By  WIN Provider: Jeff Dill, Physiotherapist

Speed – Part 1 in a Series on How to Improve Speed (Walking / Running)


Speed. It’s something that we, as humans, love to measure. What child hasn’t tried to race a friend to see “who’s faster”. But speed is also important in other ways, including reducing mortality risk as we age. So, what is “speed”? How can we improve it and how can we use that knowledge to improve our performance and health as we age?


Components of Speed


Speed can be broken down to two components: stride length, and stride frequency. Let’s look at stride length first.


Stride Length is the distance between the same point of contact on successive foot strikes of the same foot. For example, standing on your left foot, mark the spot where your heel is, then take a step with your right leg, then another back onto your left. Mark the spot where your left heel landed and then measure the distance between the two markings. That’s your stride length. Your “step” length would be half that distance.
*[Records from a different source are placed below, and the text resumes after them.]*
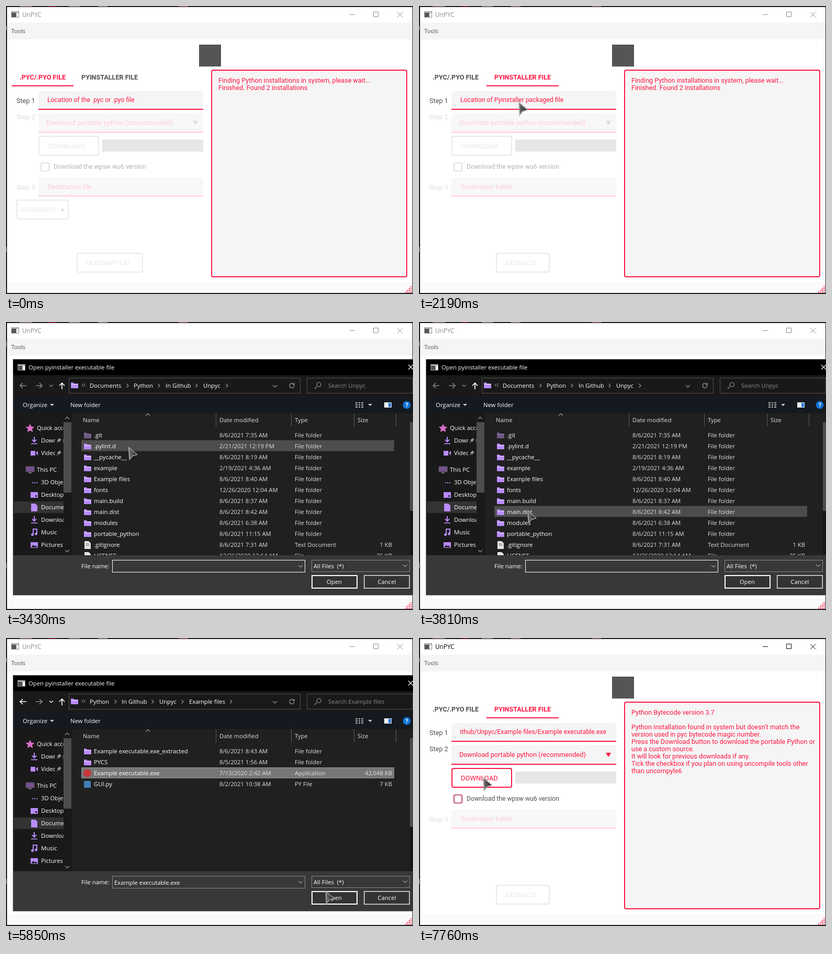
These frames come from a looping animation (778x552 px, 8 s). An HTML page:

```html
<!DOCTYPE html>
<html lang="en">
<head>
<meta charset="utf-8">
<title>UnPYC</title>
<style>
  html, body { margin: 0; width: 100%; height: 100%; overflow: hidden; background: #1b1b1d; }
  svg { display: block; width: 100vw; height: 100vh; }
  text { white-space: pre; }
  .app { font-family: Roboto, sans-serif; }
  .sys { font-family: "Open Sans", "Noto Sans", sans-serif; font-size: 11.25px; }
  .caps { font-weight: 700; font-size: 13px; letter-spacing: 1px; }
</style>
</head>
<body>
<svg id="stage" viewBox="0 0 778 552"></svg>
<script>
const LOOP = 8000;
const PINK = '#ff1744', PALE = '#ffcdd6', DARK = '#4f4f4f', PANEL = '#f5f5f5', FAINT = '#e9e9e9', LILAC = '#b98cff';

// Markup helpers
const rect = (x, y, w, h, fill, extra = '') =>
  `<rect x="${x}" y="${y}" width="${w}" height="${h}" fill="${fill}" ${extra}/>`;
const frame = (x, y, w, h, stroke, fill = 'none', width = 2, radius = 3) =>
  rect(x + width / 2, y + width / 2, w - width, h - width, fill, `stroke="${stroke}" stroke-width="${width}" rx="${radius}"`);
const line = (d, stroke, width = 1) => `<path d="${d}" fill="none" stroke="${stroke}" stroke-width="${width}"/>`;
const fill = (d, color) => `<path d="${d}" fill="${color}"/>`;
const at = (x, y, content) => `<g transform="translate(${x} ${y})">${content}</g>`;
const group = (id, content) => `<g id="${id}">${content}</g>`;
const app = (x, y, s, color, size = 12.6, extra = '') =>
  `<text class="app" x="${x}" y="${y}" fill="${color}" font-size="${size}" ${extra}>${s}</text>`;
const sys = (x, y, s, color = '#fff', extra = '') =>
  `<text class="sys" x="${x}" y="${y}" fill="${color}" ${extra}>${s}</text>`;
const chevron = (x, y, dx, dy, color = '#9a9a9a') =>
  line(dx ? `M${x - 1.5} ${y - 3.5}l3.5 3.5l-3.5 3.5` : `M${x - 4} ${y - 2 * dy}l4 ${4 * dy}l4 ${-4 * dy}`, color, 1.2);
const windowIcon = (x, y) => at(x, y,
  rect(0, 0, 15, 12, '#8d8d8d') + rect(1, 3, 8, 8, '#555') + rect(10, 3, 4, 8, '#fff') + rect(1, 1, 13, 1, '#e8e8e8'));

// Main window
function windowShell() {
  const specks = rect(82, 0, 14, 1, '#c4122f') + rect(26, 0, 24, 1, '#d7a5a8') + rect(176, 0, 18, 1, '#e3b4b8') +
    rect(120, 0, 22, 1, '#bbb') + rect(330, 0, 18, 1, '#e88') + rect(0, 38, 1, 8, '#aaa') + rect(0, 462, 1, 10, '#aaa');
  let grip = '';
  for (let row = 0; row < 4; row++)
    for (let col = 3 - row; col < 4; col++) grip += rect(763 + col * 3.5, 537 + row * 3.5, 2, 2, PINK);
  return rect(0, 0, 778, 552, '#1b1b1d') + specks + rect(2, 2, 775, 548, '#fff') + rect(2, 32, 775, 32, PANEL) +
    rect(2, 529, 775, 21, '#fafafa') + grip + windowIcon(10, 10) + sys(10, 52, 'Tools', DARK) +
    group('caption', sys(31, 21, 'UnPYC', 'currentColor', 'style="font-size:11.8px"') +
      line('M657 16.5h10M702.5 11.5h9v9h-9zM748 11.5l10 10M758 11.5l-10 10', 'currentColor'));
}

function button(x, y, w, label, textX, color) {
  return frame(x, y, w, 38, color, '#fff') + app(textX, y + 24, label, color, 13, 'class="app caps"');
}

function field(y, h, on) {
  return fill(`M62 ${y + h}v${4 - h}q0 -4 4 -4h307q4 0 4 4v${h - 4}z`, on ? PANEL : '#f8f8f8') +
    rect(62, y + h - 2, 315, 2, on ? PINK : PALE);
}

function page({ tab, location, alignEnd, ready, destination, log, buttons }) {
  const pick = on => on ? PINK : PALE;
  const step = (y, n, on) => app(20, y, 'Step ' + n, on ? DARK : '#dcdcdc');
  const tabLabel = (x, s, i) => app(x, 141, s, tab === i ? PINK : DARK, 12.6, 'font-weight="700"');
  return rect(369, 74, 42, 42, '#555') +
    tabLabel(26, '.PYC/.PYO FILE', 0) + tabLabel(144, 'PYINSTALLER FILE', 1) +
    (tab ? rect(129, 152, 138, 2, PINK) : rect(11, 152, 118, 2, PINK)) +
    step(186, 1, true) + field(163, 36, true) +
    (alignEnd
      ? `<svg x="78" y="163" width="290" height="34">${app(280, 21, location, PINK, 12.25, 'text-anchor="end"')}</svg>`
      : app(79, 184, location, PINK, 12.25)) +
    step(217, 2, ready) + field(205, 38, ready) +
    app(77, 228, 'Download portable python (recommended)', pick(ready), 12.7) +
    fill('M357 220h10l-5 8z', ready ? PINK : '#dcdcdc') +
    button(62, 249, 116, 'DOWNLOAD', 80, ready ? PINK : FAINT) + rect(184, 256, 193, 23, '#e6e6e6') +
    frame(66, 300, 17, 17, ready ? '#b5304f' : '#dcdcdc', '#fff', 1.6, 2) +
    app(91, 312, 'Download the wpsw wu6 version', ready ? DARK : '#b4b4b4', 12.2) +
    step(352, 3, false) + field(329, 36, false) + app(80, 351, destination, PALE, 12.5) + buttons +
    frame(392, 122, 375, 398, PINK, PANEL) + log.map((s, i) => app(406, 147 + 14 * i, s, PINK)).join('');
}

const searchLog = ['Finding Python installations in system, please wait...', 'Finished. Found 2 installations'];
const extract = { tab: 1, destination: 'Destination folder', buttons: button(147, 473, 103, 'EXTRACT!', 165, FAINT) };
const pages = {
  pycPage: page({
    tab: 0, location: 'Location of the .pyc or .pyo file', destination: 'Destination file', log: searchLog,
    buttons: button(20, 371, 100, 'ADVANCED', 27, FAINT) + fill('M106 387l6 3.5l-6 3.5z', '#dcdcdc') +
      button(135, 473, 127, 'UMCOMPYLE!', 153, FAINT)
  }),
  exePage: page({ ...extract, location: 'Location of Pyinstaller packaged file', log: searchLog }),
  readyPage: page({
    ...extract, location: '/In Github/Unpyc/Example files/Example executable.exe', alignEnd: true, ready: true,
    log: ['Python Bytecode version 3.7', '',
      'Python installation found in system but doesn’t match the', 'version used in pyc bytecode magic number.',
      'Press the Download button to download the portable Python or', 'use a custom source.',
      'It will look for previous downloads if any.',
      'Tick the checkbox if you plan on using uncompile tools other', 'than uncompyle6']
  })
};

// File dialog
const icons = {
  folder: fill('M0 0h5l1 2h8v9H0z', LILAC) + rect(1, 3, 12, 1, '#ead9ff'),
  hidden: fill('M0 0h5l1 2h8v9H0z', '#6f5a86') + rect(1, 3, 12, 1, '#8d7a9f'),
  file: fill('M1 -2h8l4 4v11h-12z', '#e4e4e4'),
  text: fill('M1 -2h8l4 4v11h-12z', '#e4e4e4') + line('M3.5 2.5h6M3.5 4.5h7M3.5 6.5h7', '#888'),
  purpleFile: fill('M1 -2h8l4 4v11h-12z', LILAC),
  exe: '<circle cx="6.5" cy="5" r="7.5" fill="#c8383c"/>',
  py: rect(0, -1, 13, 13, '#3f7fb5'),
  star: fill('M7 -3l2.5 5.5l6 .6l-4.500 4l1.300 6l-5.300 -3.100l-5.300 3.100l1.300 -6l-4.500 -4l6 -.6z', '#d86fc8'),
  down: line('M7 -2v9M3 3.500l4 4l4 -4', LILAC, 2) + rect(1, 10.500, 12, 1.600, LILAC),
  video: rect(0, 1, 9, 9, LILAC) + fill('M10 5l4 -4v9z', LILAC),
  pc: rect(-1, -1, 16, 10, '#76508f', 'stroke="#555"') + rect(4, 10, 6, 2, '#777'),
  dots: [3, 7, 11].map(x => rect(x, 5, 2, 2, LILAC)).join(''),
  desktop: rect(0, 0, 14, 11, LILAC) + rect(9, 6, 3, 3, '#222'),
  music: line('M5 9v-10h7v8', LILAC, 2) + '<circle cx="3.5" cy="9.500" r="2.500" fill="#b98cff"/><circle cx="10.500" cy="8" r="2.500" fill="#b98cff"/>',
  picture: rect(0, 0, 14, 11, LILAC) + fill('M1 10l4 -5l3 3l2 -2l3 4z', '#222')
};
const icon = (name, x, centerY) => at(x, centerY - 5, icons[name]);

function sidebar() {
  const entry = (x, y, label) => sys(x, y + 4, label);
  const pin = y => rect(94, y - 9, 15, 18, '#191919') +
    fill(`M102 ${y - 5}l4 4l-2 1l-2 3l-2 -1l-4 4l3 -5l-1 -2l3 -2z`, '#8f8f9f');
  const places = [['3D Objects', 307], ['Desktop', 331], ['Documents', 355], ['Downloads', 379], ['Music', 403], ['Pictures', 427], ['Videos', 451]];
  return rect(14, 175, 112, 272, '#191919') + rect(15, 344, 95, 22, '#333') +
    entry(59, 203, 'Quick access') + entry(67, 227, 'Downloads') + entry(67, 251, 'Videos') + entry(59, 283, 'This PC') +
    places.map(([s, y]) => entry(67, y, s)).join('') + pin(227) + pin(251) +
    icon('star', 39, 203) + icon('pc', 39, 283) + icon('dots', 47, 307) + icon('desktop', 47, 331) + icon('down', 47, 379) +
    rect(110, 175, 16, 272, '#191919') + rect(110, 192, 15, 135, '#4d4d4d') +
    chevron(117, 184, 0, -1) + chevron(117, 439, 0, 1);
}

function sheet() {
  const columns = [['Name', 147], ['Date modified', 408], ['Type', 552], ['Size', 672]];
  return rect(14, 102, 764, 42, '#191919') + rect(14, 144, 764, 31, '#151a20') + rect(126, 175, 652, 272, '#202020') +
    frame(120, 107, 443, 30, '#535353', 'none', 1, 0) + frame(575, 107, 203, 30, '#535353', 'none', 1, 0) +
    line('M57 122h12M64 117l5 5l-5 5', '#858585', 1.700) + line('M107 129v-12M102 122l5 -5l5 5', '#fff', 1.700) +
    icon('folder', 124, 121) + line('M148 118l-3 3l3 3M152 118l-3 3l3 3', '#aaa') + chevron(514, 123, 0, 1) +
    line('M550 119a4.500 4.500 0 1 0 1 3M551 117v3h-3', '#999', 1.300) +
    line('M594 124l-4 4M594 120a4 4 0 1 1 8 0a4 4 0 1 1 -8 0', '#9a9a9a', 1.200) +
    sys(32, 163, 'Organize') + fill('M84 157h8l-4 4z', '#ccc') + sys(123, 163, 'New folder') +
    [154, 158, 162].map(y => rect(668, y, 4, 2, '#bbb') + rect(674, y, 3, 2, '#bbb') + rect(679, y, 4, 2, '#bbb')).join('') +
    fill('M692 157h8l-4 4z', '#ccc') + rect(723, 154, 14, 10, '#eee') + rect(731, 155, 5, 8, '#2d7fd8') +
    '<circle cx="766" cy="159" r="7.5" fill="#1173d4"/>' + sys(763.5, 163, '?', '#fff', 'font-weight="700"') +
    columns.map(([s, x]) => sys(x, 192, s, '#dedede')).join('') + chevron(271, 177.500, 0, -1) +
    [401, 545, 665, 745].map(x => rect(x, 175, 1, 25, '#5c5c5c')).join('') +
    icon('purpleFile', 47, 355) + icon('music', 47, 403) + icon('picture', 47, 427) + icon('video', 47, 451) +
    icon('down', 47, 227) + icon('video', 47, 251) +
    rect(772, 192, 6, 170, '#4d4d4d') + rect(772, 362, 6, 85, '#171717');
}

function folderView(crumbs, searchName, backColor, rows) {
  return crumbs.map(([s, x, chevronX]) => sys(x, 126, s) + chevron(chevronX, 122, 1, 0)).join('') +
    sys(616, 126, 'Search ' + searchName, '#8c8c8c') +
    line('M27 122h12M32 117l-5 5l5 5', backColor, 1.700) + line('M83 120.500l3.500 3l3.500 -3', backColor, 1.500) +
    rows.map(([kind, name, date, type, size = ''], i) => {
      const y = 217 + 21 * i;
      return icon(kind, 149, y) + sys(168, y + 4, name) + sys(408, y + 4, date, '#dedede') +
        sys(552, y + 4, type, '#dedede') + sys(738, y + 4, size, '#dedede', 'text-anchor="end"');
    }).join('');
}

const folderRow = (name, date, kind = 'folder') => [kind, name, date, 'File folder'];
const projectView = folderView(
  [['Documents', 160, 232], ['Python', 244, 292], ['In Github', 305, 364], ['Unpyc', 377, 422]], 'Unpyc', '#858585', [
    folderRow('.git', '8/6/2021 7:35 AM', 'hidden'), folderRow('.pylint.d', '2/21/2021 12:19 PM'),
    folderRow('__pycache__', '8/6/2021 8:19 AM'), folderRow('example', '2/19/2021 4:36 AM'),
    folderRow('Example files', '8/6/2021 8:40 AM'), folderRow('fonts', '12/26/2020 12:04 AM'),
    folderRow('main.build', '8/6/2021 8:37 AM'), folderRow('main.dist', '8/6/2021 8:42 AM'),
    folderRow('modules', '8/6/2021 6:38 AM'), folderRow('portable_python', '8/6/2021 11:15 AM'),
    ['text', '.gitignore', '8/6/2021 7:31 AM', 'Text Document', '1 KB'],
    ['file', 'LICENSE', '12/26/2020 12:14 AM', 'File', '35 KB']
  ]);
const exampleView = folderView(
  [['Python', 160, 209], ['In Github', 221, 280], ['Unpyc', 293, 337], ['Example files', 350, 430]], 'Example files', '#fff', [
    folderRow('Example executable.exe_extracted', '8/6/2021 8:43 AM'), folderRow('PYCS', '8/5/2021 1:56 AM'),
    ['exe', 'Example executable.exe', '7/13/2020 2:42 AM', 'Application', '42,048 KB'],
    ['py', 'GUI.py', '8/2/2021 10:38 AM', 'PY File', '7 KB']
  ]);

const controls = sys(144, 472, 'File name:') +
  `<rect id="nameBox" x="203.500" y="456.500" width="368" height="23" fill="#383838"/>` + chevron(563, 468, 0, 1) +
  group('fileName', sys(207, 473, 'Example executable.exe')) +
  frame(584, 456, 188, 23, '#8a8a8a', '#383838', 1, 0) + sys(588, 472, 'All Files  (*)') + chevron(763, 467, 0, 1) +
  frame(584, 485, 88, 26, '#fff', '#333', 2, 0) + sys(627.500, 502, 'Open', '#fff', 'text-anchor="middle"') +
  frame(684, 485, 88, 26, '#e6e6e6', '#333', 1.500, 0) + sys(728, 502, 'Cancel', '#fff', 'text-anchor="middle"');
const blanks = icon('file', 47, 227) + icon('file', 47, 251) + rect(772, 192, 6, 170, '#444') + rect(772, 362, 6, 68, '#171717') +
  [[144, 460, 54, 15], [203, 456, 369, 24], [584, 456, 188, 23], [584, 485, 88, 26], [684, 485, 88, 26], [772, 506, 6, 17]]
    .map(box => rect(...box, '#fff')).join('');

const dialog = rect(13, 71, 765, 453, '#6a6a6a') + rect(14, 72, 764, 30, '#000') + rect(14, 102, 764, 421, '#fff') +
  windowIcon(22, 81) + sys(43, 91, 'Open pyinstaller executable file') + line('M769 82l9 9M778 82l-9 9', '#fff', 1.200) +
  group('sidebar', sidebar()) +
  group('sheet', sheet() +
    '<rect id="selected" x="144.500" width="597" height="20" fill="#777" stroke="#919191"/>' +
    '<rect id="hover" x="144" width="598" height="21" fill="#4d4d4d"/>' +
    group('projectView', projectView) + group('exampleView', exampleView)) +
  group('footer', rect(14, 447, 764, 76, '#383838') + group('blanks', blanks) + group('controls', controls));

const pointer = `<defs><linearGradient id="shade"><stop stop-color="#777"/><stop offset="1" stop-color="#1c1c1c"/></linearGradient></defs>` +
  group('pointer', '<path d="M1 1L2.500 25L8 18L17 15Z" fill="url(#shade)" stroke="#555" stroke-width="2.500" stroke-opacity=".4"/>' +
    '<path d="M1 1L2.500 24.500L8 17.500L17 15Z" fill="url(#shade)" stroke="#d0d0d0" stroke-width="1"/>');

document.getElementById('stage').innerHTML = windowShell() +
  Object.entries(pages).map(([id, content]) => group(id, content)).join('') + group('dialog', dialog) + pointer;

// Timeline
const pointerPath = [ // time, x, y
  [580, 508, 511], [960, 280, 198], [1100, 141, 94], [1180, 175, 137], [1680, 175, 137], [1750, 190, 184],
  [2780, 190, 184], [3200, 231, 214], [3550, 235, 252], [3600, 235, 252], [3810, 207, 361], [4070, 207, 361],
  [4450, 200, 292], [5240, 200, 292], [5340, 200, 263], [5510, 200, 263], [5850, 610, 484], [6050, 626, 516],
  [6250, 612, 487], [7300, 612, 487], [7760, 122, 267]
];
const el = id => document.getElementById(id);
const show = (id, on) => { el(id).style.display = on ? '' : 'none'; };
const within = (t, from, to) => t >= from && t < to;

function pointerAt(t) {
  const next = pointerPath.findIndex(p => p[0] > t);
  if (next < 1) return pointerPath[next < 0 ? pointerPath.length - 1 : 0].slice(1);
  const [t0, x0, y0] = pointerPath[next - 1], [t1, x1, y1] = pointerPath[next];
  const k = (t - t0) / (t1 - t0);
  return [x0 + (x1 - x0) * k, y0 + (y1 - y0) * k];
}

function render(t) {
  const [x, y] = pointerAt(t);
  const inExample = t >= 4830;
  show('pointer', t >= 580);
  el('pointer').setAttribute('transform', `translate(${x} ${y})`);
  el('caption').style.color = within(t, 1420, 2100) || t >= 6940 ? '#000' : '#8c8c8c';

  show('pycPage', t < 1400);
  show('exePage', within(t, 1400, 6940));
  show('readyPage', t >= 6940);

  show('dialog', within(t, 2780, 6765));
  show('sidebar', t >= 3050);
  show('footer', t >= 3050);
  show('blanks', t < 3300);
  show('sheet', t >= 3300);
  show('controls', t >= 3300);
  show('projectView', !inExample);
  show('exampleView', inExample);
  show('fileName', t >= 5320);
  el('nameBox').setAttribute('stroke', t < 4500 ? '#fff' : '#8a8a8a');

  const selectedRow = within(t, 4500, 4830) ? 4 : t >= 5320 ? 2 : -1;
  const hoverRow = Math.floor((y - 206) / 21);
  const rowCount = inExample ? 4 : 12;
  show('selected', selectedRow >= 0);
  el('selected').setAttribute('y', 206.5 + 21 * selectedRow);
  show('hover', hoverRow >= 0 && hoverRow < rowCount && hoverRow !== selectedRow && x < 742);
  el('hover').setAttribute('y', 206 + 21 * hoverRow - 0.5);
}

function tick() {
  render(performance.now() % LOOP);
  requestAnimationFrame(tick);
}
tick();
</script>
</body>
</html>
```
Stride length will vary from person to person based on many factors including height, strength, balance, tendon elasticity, and neuromuscular control. As we age, we tend to have shorter stride lengths in general. This is important because research has shown that in people 65 or older, a stride length of 0.64m or less (0.32m/step) is associated with a higher risk for falls, and overall mortality rate1.

When looking at running, your stride length will naturally become longer as your running speed increases, however, the amount by which it increases will vary by person, depending on numerous factors, including joint and muscle flexibility, strength/power, and terrain. When running up a hill, your stride length naturally gets shorter, which is one reason why we run slower up a hill (other than the obvious reason of you’re running up a hill)! To offset this, you need to increase your stride frequency, the next thing we will discuss here.


Stride frequency is the speed with which you’re taking your steps, or how many steps you’re taking in a minute. As our walking or running speed increases, our stride frequency will naturally increase. When looking at a sprinter like Usain Bolt, he would take around 247 steps in a minute! When looking at a standard runner, a frequency of 170 steps/minute or less can sometimes be the cause of injuries due to higher ground contact times (GCT). This is the amount of time our foot spends on the ground when we walk or run. With a longer GCT, our muscles, bones and ligaments are forced to withstand that load for a longer period of time which can lead to various injuries, especially bony-stress injuries.


So, when you break “speed” down, it is simply made up of how fast you’re taking your steps, and how long those steps are. In the next blog, we will dive into ways to increase both of those factors.



  1. Bytyçi I, Henein MY. Stride Length Predicts Adverse Clinical Events in Older Adults: A Systematic Review and Meta-Analysis. Journal of Clinical Medicine. 2021; 10(12):2670.